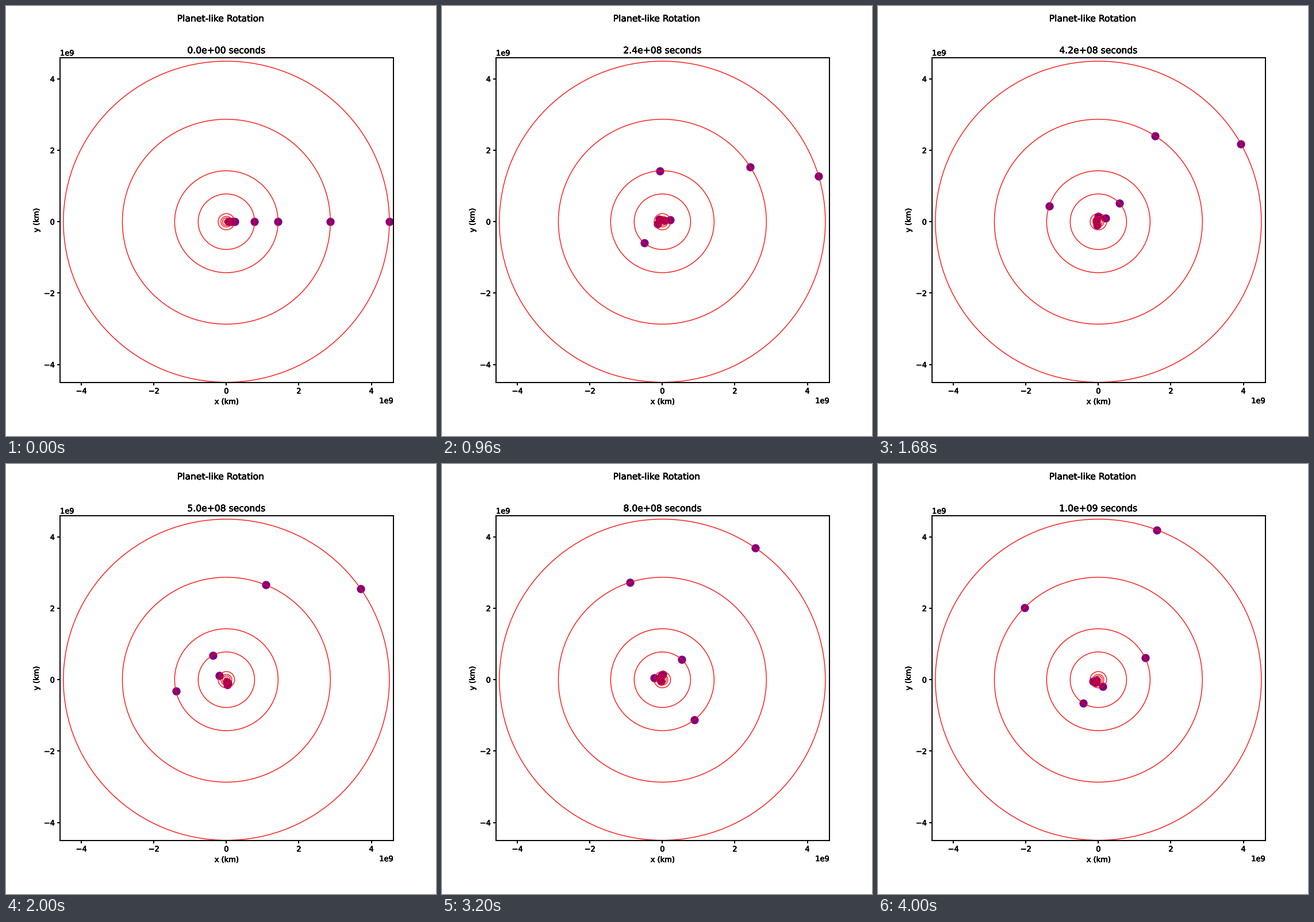
A matplotlib script that plays this animation: 748x748 px, repeating every 4.04 s.

```python
import matplotlib.pyplot as plt
import numpy as np
from matplotlib.animation import FuncAnimation
from matplotlib.patches import Circle
from matplotlib.patheffects import Normal, Stroke

SIZE, DPI = 748, 93.5
FRAMES, INTERVAL = 101, 40
STEP = 1e7     # simulated seconds per frame
AU = 1.496e8   # km
YEAR = 3.17e7  # seconds

# Mean distances in AU; Kepler's third law gives the angular speeds.
distance = np.array([0.39, 0.72, 1, 1.52, 5.2, 9.54, 19.18, 30.06])
radius = distance * AU
speed = 2 * np.pi / (YEAR * distance ** 1.5)

plt.rcParams["font.family"] = "DejaVu Sans"
plt.rcParams["axes.linewidth"] = 1.5

fig = plt.figure(figsize=(SIZE / DPI, SIZE / DPI), dpi=DPI, facecolor="white")
ax = fig.add_axes((94 / SIZE, 93 / SIZE, 580 / SIZE, 565 / SIZE))
ax.set_xlim(-4.589e9, 4.61e9)
ax.set_ylim(-4.505e9, 4.593e9)
ax.tick_params(width=1.5)

heading = fig.suptitle("Planet-like Rotation")
title = ax.set_title("", x=0.499)
texts = [heading, title, ax.set_xlabel("x (km)"), ax.set_ylabel("y (km)", labelpad=4.5)]
for axis in (ax.xaxis, ax.yaxis):
    texts += [axis.get_offset_text(), *axis.get_ticklabels()]
# A thin outline and layered passes give the lettering its heavy, hard edge.
heavy = [Stroke(linewidth=0.4, foreground="black")] + [Normal()] * 3
for text in texts:
    text.set_path_effects(heavy)

planets, = ax.plot([], [], "o", color="purple", markersize=10, zorder=1)
for r in radius:
    ax.add_patch(Circle((0, 0), r, fill=False, edgecolor="red", linewidth=1, zorder=2))


def update(i):
    t = i * STEP
    planets.set_data(radius * np.cos(speed * t), radius * np.sin(speed * t))
    title.set_text(f"{t:.1e} seconds")
    return planets, title


anim = FuncAnimation(fig, update, frames=FRAMES, interval=INTERVAL,
                     repeat=True, repeat_delay=0, blit=False)
plt.show()
```
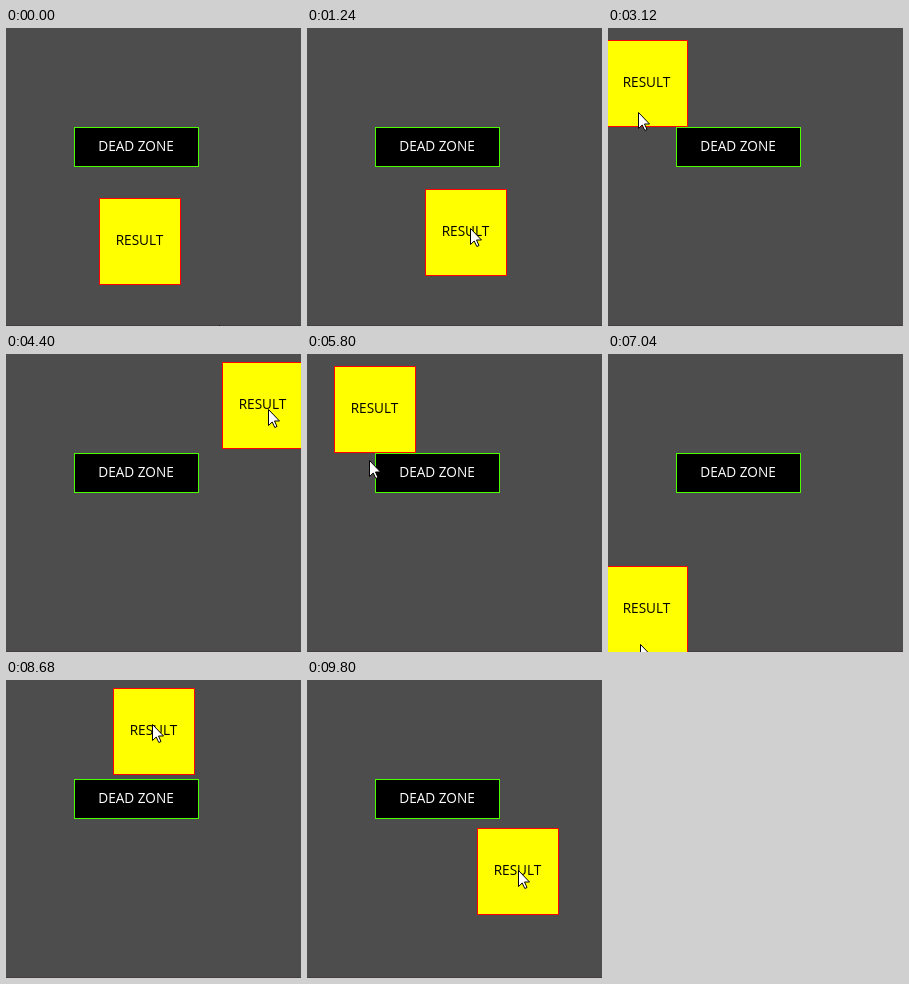
Write an HTML page that moves like this. It is 295x298 px and loops after 9960 ms.

```html
<!DOCTYPE html>
<html lang="en">
<head>
<meta charset="utf-8">
<title>Dead zone drag</title>
<style>
  html, body { margin: 0; width: 100%; height: 100%; overflow: hidden; background: #4d4d4d; }
  svg { display: block; }
  text { font: 13.6px "Open Sans", "Noto Sans", sans-serif; text-anchor: middle; }
</style>
</head>
<body>
<svg width="295" height="298" viewBox="0 0 295 298">
  <rect width="295" height="298" fill="#4d4d4d"/>
  <rect y="297" width="295" height="1" fill="#443e43"/>
  <rect x="68.5" y="99.5" width="124" height="39" fill="#000" stroke="#4cff00"/>
  <text x="130" y="123" fill="#fff">DEAD ZONE</text>
  <g id="box">
    <rect x=".5" y=".5" width="81" height="86" fill="#ff0" stroke="#f00"/>
    <text x="40.5" y="47">RESULT</text>
  </g>
  <path id="cursor" d="M.5 .5V16.5L4.2 13L6.8 18.5L9 17.5L6.5 12H11.5Z" fill="#fff" stroke="#000"/>
</svg>
<script>
const LOOP = 9960, STEP = 40, GRAB = 600;
const W = 82, H = 87;
const zone = { l: 68, t: 99, r: 193, b: 139 };
const area = { l: -2, t: -1, r: 216, b: 212 };

// Each stroke: when the pointer sets off, then the points it passes (time, x, y)
const start = [213, 297];
const strokes = [
  [40, [640, 142, 218]],
  [900, [1880, 205, 126], [2060, 198, 80], [2340, 160, 40], [2880, 57, 102], [3130, 30, 84]],
  [3320, [3460, 30, 10]],
  [3760, [4400, 262, 50], [4680, 260, 94], [5200, 185, 124], [5720, 86, 121],
    [5840, 62, 106], [6720, 28, 223], [7040, 32, 290]],
  [7180, [7480, 262, 290]],
  [7740, [8040, 238, 150], [8260, 178, 120], [8400, 193, 135]],
  [8520, [8700, 146, 46], [8900, 150, 36], [9520, 215, 135], [9800, 211, 190]]
];

const keys = [];
for (const [begin, ...points] of strokes) {
  const rest = keys.length ? keys[keys.length - 1].slice(1) : start;
  keys.push([begin, ...rest], ...points);
}

const clamp = (v, lo, hi) => Math.min(hi, Math.max(lo, v));

const slope = (i, axis) =>
  (keys[i + 1][axis] - keys[i][axis]) / (keys[i + 1][0] - keys[i][0]);

function tangent(i, axis) {
  if (i === 0 || i === keys.length - 1) return 0;
  const a = slope(i - 1, axis), b = slope(i, axis);
  return a * b <= 0 ? 0 : 2 * a * b / (a + b);
}

// Smooth curve through the keys that never overshoots them
function pointer(t) {
  t = clamp(t, keys[0][0], keys[keys.length - 1][0]);
  let i = 0;
  while (i < keys.length - 2 && t > keys[i + 1][0]) i++;
  const d = keys[i + 1][0] - keys[i][0], u = (t - keys[i][0]) / d;
  return [1, 2].map(axis => {
    const p = keys[i][axis], q = keys[i + 1][axis];
    return p + (q - p) * u * u * (3 - 2 * u)
      + d * u * (1 - u) * ((1 - u) * tangent(i, axis) - u * tangent(i + 1, axis));
  });
}

// Keep the box inside the area and push it out of the zone the shortest way
function place(px, py) {
  const x = clamp(px - 41, area.l, area.r), y = clamp(py - 42, area.t, area.b);
  if (x >= zone.r || x + W <= zone.l || y >= zone.b || y + H <= zone.t) return [x, y];
  const exits = [[zone.l - W, y], [zone.r, y], [x, zone.t - H], [x, zone.b]];
  const cost = ([ex, ey]) => Math.abs(ex - x) + Math.abs(ey - y);
  return exits.filter(([ex]) => ex >= area.l && ex <= area.r)
    .sort((a, b) => cost(a) - cost(b))[0];
}

const box = document.getElementById("box");
const cursor = document.getElementById("cursor");
const move = (el, pos) =>
  el.setAttribute("transform", `translate(${pos.map(Math.round).join(" ")})`);

function draw() {
  const t = Math.floor(performance.now() % LOOP / STEP) * STEP;
  move(box, t < GRAB ? [93, 170] : place(...pointer(t)));
  move(cursor, pointer(t + STEP)); // the box trails the pointer by one step
  requestAnimationFrame(draw);
}
draw();
</script>
</body>
</html>
```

[INSTRUCTIONS FOR THE TASK]: Without the pictures, output the full listing exactly as it stands.

[YOUR RESPONSE]:
A matplotlib script that plays this animation: 748x748 px, repeating every 4.04 s.

```python
import matplotlib.pyplot as plt
import numpy as np
from matplotlib.animation import FuncAnimation
from matplotlib.patches import Circle
from matplotlib.patheffects import Normal, Stroke

SIZE, DPI = 748, 93.5
FRAMES, INTERVAL = 101, 40
STEP = 1e7     # simulated seconds per frame
AU = 1.496e8   # km
YEAR = 3.17e7  # seconds

# Mean distances in AU; Kepler's third law gives the angular speeds.
distance = np.array([0.39, 0.72, 1, 1.52, 5.2, 9.54, 19.18, 30.06])
radius = distance * AU
speed = 2 * np.pi / (YEAR * distance ** 1.5)

plt.rcParams["font.family"] = "DejaVu Sans"
plt.rcParams["axes.linewidth"] = 1.5

fig = plt.figure(figsize=(SIZE / DPI, SIZE / DPI), dpi=DPI, facecolor="white")
ax = fig.add_axes((94 / SIZE, 93 / SIZE, 580 / SIZE, 565 / SIZE))
ax.set_xlim(-4.589e9, 4.61e9)
ax.set_ylim(-4.505e9, 4.593e9)
ax.tick_params(width=1.5)

heading = fig.suptitle("Planet-like Rotation")
title = ax.set_title("", x=0.499)
texts = [heading, title, ax.set_xlabel("x (km)"), ax.set_ylabel("y (km)", labelpad=4.5)]
for axis in (ax.xaxis, ax.yaxis):
    texts += [axis.get_offset_text(), *axis.get_ticklabels()]
# A thin outline and layered passes give the lettering its heavy, hard edge.
heavy = [Stroke(linewidth=0.4, foreground="black")] + [Normal()] * 3
for text in texts:
    text.set_path_effects(heavy)

planets, = ax.plot([], [], "o", color="purple", markersize=10, zorder=1)
for r in radius:
    ax.add_patch(Circle((0, 0), r, fill=False, edgecolor="red", linewidth=1, zorder=2))


def update(i):
    t = i * STEP
    planets.set_data(radius * np.cos(speed * t), radius * np.sin(speed * t))
    title.set_text(f"{t:.1e} seconds")
    return planets, title


anim = FuncAnimation(fig, update, frames=FRAMES, interval=INTERVAL,
                     repeat=True, repeat_delay=0, blit=False)
plt.show()
```
Write an HTML page that moves like this. It is 295x298 px and loops after 9960 ms.

```html
<!DOCTYPE html>
<html lang="en">
<head>
<meta charset="utf-8">
<title>Dead zone drag</title>
<style>
  html, body { margin: 0; width: 100%; height: 100%; overflow: hidden; background: #4d4d4d; }
  svg { display: block; }
  text { font: 13.6px "Open Sans", "Noto Sans", sans-serif; text-anchor: middle; }
</style>
</head>
<body>
<svg width="295" height="298" viewBox="0 0 295 298">
  <rect width="295" height="298" fill="#4d4d4d"/>
  <rect y="297" width="295" height="1" fill="#443e43"/>
  <rect x="68.5" y="99.5" width="124" height="39" fill="#000" stroke="#4cff00"/>
  <text x="130" y="123" fill="#fff">DEAD ZONE</text>
  <g id="box">
    <rect x=".5" y=".5" width="81" height="86" fill="#ff0" stroke="#f00"/>
    <text x="40.5" y="47">RESULT</text>
  </g>
  <path id="cursor" d="M.5 .5V16.5L4.2 13L6.8 18.5L9 17.5L6.5 12H11.5Z" fill="#fff" stroke="#000"/>
</svg>
<script>
const LOOP = 9960, STEP = 40, GRAB = 600;
const W = 82, H = 87;
const zone = { l: 68, t: 99, r: 193, b: 139 };
const area = { l: -2, t: -1, r: 216, b: 212 };

// Each stroke: when the pointer sets off, then the points it passes (time, x, y)
const start = [213, 297];
const strokes = [
  [40, [640, 142, 218]],
  [900, [1880, 205, 126], [2060, 198, 80], [2340, 160, 40], [2880, 57, 102], [3130, 30, 84]],
  [3320, [3460, 30, 10]],
  [3760, [4400, 262, 50], [4680, 260, 94], [5200, 185, 124], [5720, 86, 121],
    [5840, 62, 106], [6720, 28, 223], [7040, 32, 290]],
  [7180, [7480, 262, 290]],
  [7740, [8040, 238, 150], [8260, 178, 120], [8400, 193, 135]],
  [8520, [8700, 146, 46], [8900, 150, 36], [9520, 215, 135], [9800, 211, 190]]
];

const keys = [];
for (const [begin, ...points] of strokes) {
  const rest = keys.length ? keys[keys.length - 1].slice(1) : start;
  keys.push([begin, ...rest], ...points);
}

const clamp = (v, lo, hi) => Math.min(hi, Math.max(lo, v));

const slope = (i, axis) =>
  (keys[i + 1][axis] - keys[i][axis]) / (keys[i + 1][0] - keys[i][0]);

function tangent(i, axis) {
  if (i === 0 || i === keys.length - 1) return 0;
  const a = slope(i - 1, axis), b = slope(i, axis);
  return a * b <= 0 ? 0 : 2 * a * b / (a + b);
}

// Smooth curve through the keys that never overshoots them
function pointer(t) {
  t = clamp(t, keys[0][0], keys[keys.length - 1][0]);
  let i = 0;
  while (i < keys.length - 2 && t > keys[i + 1][0]) i++;
  const d = keys[i + 1][0] - keys[i][0], u = (t - keys[i][0]) / d;
  return [1, 2].map(axis => {
    const p = keys[i][axis], q = keys[i + 1][axis];
    return p + (q - p) * u * u * (3 - 2 * u)
      + d * u * (1 - u) * ((1 - u) * tangent(i, axis) - u * tangent(i + 1, axis));
  });
}

// Keep the box inside the area and push it out of the zone the shortest way
function place(px, py) {
  const x = clamp(px - 41, area.l, area.r), y = clamp(py - 42, area.t, area.b);
  if (x >= zone.r || x + W <= zone.l || y >= zone.b || y + H <= zone.t) return [x, y];
  const exits = [[zone.l - W, y], [zone.r, y], [x, zone.t - H], [x, zone.b]];
  const cost = ([ex, ey]) => Math.abs(ex - x) + Math.abs(ey - y);
  return exits.filter(([ex]) => ex >= area.l && ex <= area.r)
    .sort((a, b) => cost(a) - cost(b))[0];
}

const box = document.getElementById("box");
const cursor = document.getElementById("cursor");
const move = (el, pos) =>
  el.setAttribute("transform", `translate(${pos.map(Math.round).join(" ")})`);

function draw() {
  const t = Math.floor(performance.now() % LOOP / STEP) * STEP;
  move(box, t < GRAB ? [93, 170] : place(...pointer(t)));
  move(cursor, pointer(t + STEP)); // the box trails the pointer by one step
  requestAnimationFrame(draw);
}
draw();
</script>
</body>
</html>
```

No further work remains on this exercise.